ALBANESE: Well we are opposed to the Greens. We seek people to vote Labor and of course. Why didn’t they put that forward until 2020? Why wait until 2030 if that is the sort of fantasy position that is put forward? But these fringe parties are able to do that, to put forward ideas that simply don’t stack up. They don’t have to pay for any of their promises.
SMITH: You’ve been having an affair with the Greens for years. You have been having an affair with the Greens for years.
ALBANESE: As you full well know, Chris, I am in an electorate whereby my main opposition is the Greens at every election and it will be the case this time around again.

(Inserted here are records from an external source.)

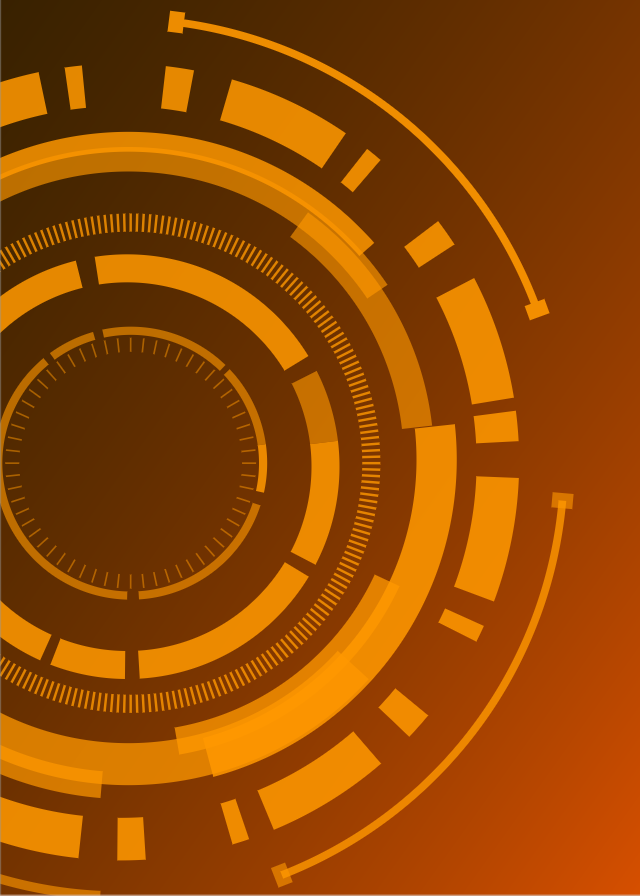
A Shadertoy shader for this background:

```glsl
#define UNITS 768.0
#define ORANGE vec3(1.0, 0.595, 0.0)
#define HUB vec2(112.0, 371.0)
#define MID_CENTER vec2(109.0, 368.0)
#define WIDE_CENTER vec2(110.0, 374.0)
#define OUTER_CENTER vec2(103.5, 372.0)
#define BRIGHT 0.86
#define DIM 0.61
#define RIM_RADIUS 380.0
#define FINE_TICKS 240.0
#define HUB_TICKS 60.0

float pixelSize;

float cover(float d) {
    return clamp(0.5 - d / pixelSize, 0.0, 1.0);
}

float angleOf(vec2 q) {
    return degrees(atan(q.y, q.x));
}

// Ring sector: radii in canvas units, angles in degrees from low to high
float sector(vec2 q, vec2 radii, vec2 angles) {
    float r = length(q);
    float turn = mod(angleOf(q) - 0.5 * (angles.x + angles.y) + 180.0, 360.0) - 180.0;
    float side = radians(abs(turn) - 0.5 * (angles.y - angles.x)) * r;
    float band = abs(r - 0.5 * (radii.x + radii.y)) - 0.5 * (radii.y - radii.x);
    return cover(max(side, band));
}

// Evenly spaced radial strokes
float ticks(vec2 q, vec2 radii, float count, float width) {
    float pitch = 360.0 / count;
    float r = length(q);
    float turn = abs(mod(angleOf(q) + 0.5 * pitch, pitch) - 0.5 * pitch);
    float band = abs(r - 0.5 * (radii.x + radii.y)) - 0.5 * (radii.y - radii.x);
    return cover(max(radians(turn) * r - 0.5 * width, band));
}

// Square cap on the rim, aligned with the radius
float rimCap(vec2 q, float angle) {
    float a = radians(angle);
    vec2 axis = vec2(cos(a), sin(a));
    vec2 local = vec2(dot(q, axis) - RIM_RADIUS, dot(q, vec2(-axis.y, axis.x)));
    vec2 d = abs(local) - vec2(9.0, 6.5);
    return cover(max(d.x, d.y));
}

void paint(inout vec3 color, float amount) {
    color = mix(color, ORANGE, amount);
}

void mainImage(out vec4 fragColor, in vec2 fragCoord) {
    pixelSize = UNITS / iResolution.y;
    vec2 p = fragCoord * pixelSize;
    vec2 uv = fragCoord / iResolution.xy;

    // Diagonal backdrop
    float t = 0.5 * (uv.x + 1.0 - uv.y);
    vec3 color = vec3(0.22, 0.13, 0.0) + t * vec3(0.34, 0.11, 0.0) + t * t * vec3(0.28, 0.07, 0.0);

    // Hub: broken thin ring and its dial
    vec2 q = p - HUB;
    vec2 hubArcs[6] = vec2[6](vec2(46, 102), vec2(8, 43.5), vec2(-12.5, 8),
        vec2(-86.5, -18), vec2(-230.3, -91.5), vec2(106, 126.3));
    for (int i = 0; i < 6; i++)
        paint(color, sector(q, vec2(110, 117), hubArcs[i]) * (i == 2 ? BRIGHT : DIM));
    paint(color, 0.5 * ticks(q, vec2(95.5, 107.5), HUB_TICKS, 1.4));

    // Fine scale
    paint(color, 0.8 * ticks(q, vec2(198.5, 214), FINE_TICKS, 2.1));

    // Middle ring
    q = p - MID_CENTER;
    vec2 midArcs[7] = vec2[7](vec2(31.4, 98.8), vec2(7, 26.8), vec2(-27.5, 7),
        vec2(-86.6, -31.2), vec2(-111.2, -90.6), vec2(-180, -114.2), vec2(104, 180));
    for (int i = 0; i < 7; i++)
        paint(color, sector(q, vec2(158, 182), midArcs[i]) * (i == 1 ? DIM : BRIGHT));

    // Wide ring of translucent overlapping bands: inner, outer radius, angles
    q = p - WIDE_CENTER;
    vec4 bands[7] = vec4[7](vec4(264, 281, 41.4, 180), vec4(247, 268, 34, 180),
        vec4(236, 262, 6.4, 54), vec4(247, 281.5, -75, 6.2),
        vec4(243, 279, -180, -42.4), vec4(233, 256.5, -80.2, -25),
        vec4(268, 291, -180, -94.7));
    float opacity[7] = float[7](0.83, 0.65, 0.62, 0.86, 0.74, 0.76, 0.7);
    for (int i = 0; i < 7; i++)
        paint(color, sector(q, bands[i].xy, bands[i].zw) * opacity[i]);

    // Outer blocks: square, long and thin, repeated in two runs of three
    q = p - OUTER_CENTER;
    float blocks = 0.0;
    for (int i = 0; i < 6; i++) {
        float start = i < 3 ? 129.8 - 46.3 * float(i) : 7.4 - 46.9 * float(i - 3);
        vec2 radii = vec2(305, 341.5);
        blocks = max(blocks, sector(q, radii, start - vec2(4.1, 0)));
        blocks = max(blocks, sector(q, radii, start - vec2(27.9, 9.7)));
        blocks = max(blocks, sector(q, radii, start - vec2(34.2, 31.7)));
    }
    paint(color, BRIGHT * blocks);

    // Rim arcs with caps
    vec2 rim = RIM_RADIUS + vec2(-3.3, 3.3);
    paint(color, 0.9 * max(sector(q, rim, vec2(20.1, 82.8)), max(rimCap(q, 20.1), rimCap(q, 82.8))));
    paint(color, 0.8 * sector(q, rim, vec2(-68.7, -5)));
    paint(color, DIM * max(rimCap(q, -5.0), rimCap(q, -68.7)));
    paint(color, DIM * sector(q, vec2(368, 376), vec2(-130, -92.7)));

    // Pale hairlines on the left and bottom edges
    color = mix(color, vec3(0.6), 0.45 * cover(p.x - 1.0));
    color = mix(color, vec3(0.85, 0.75, 0.7), 0.7 * cover(p.y - 1.2));

    fragColor = vec4(color, 1.0);
}
```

So you can’t accuse me of having a close relationship with the Greens.
SMITH: Well we can accuse the Labor Party of hopping into bed with the Greens and back out and hopping back in again. You formed government one time with the Greens support?
ALBANESE: No, we didn’t form government with the Greens at all, ever. What we did do was have an agreement over confidence and supply, which someone had to do because no one had the absolute majority in the Parliament just as the current Government has an agreement over confidence and supply with a range of the crossbenchers.
SMITH: Okay, so what’s your message to voters who think the Greens are on the right track in pushing for 100 per cent renewables in ten and a half years’ time?
ALBANESE: Well it’s simply not a real promise. It doesn’t stack up economically. It would damage the economy. What we need to do is to transition in a sensible way to a clean energy economy. We know that the future is renewables, but that future can’t be done overnight and we need practical policies. And what the Greens do all the time, is to come up with with policies that that sound good because they know they’ll never be in a position to actually have to implement them and this is the same Greens political party that of course voted against a carbon pollution reduction scheme under the Rudd Government twice. If that had occurred then the last decade of war over energy policy would have been put to rest at that time.
SMITH: True. Very true. Thank you very much for your time this afternoon. Good to catch up.
ALBANESE: Always good to talk to you.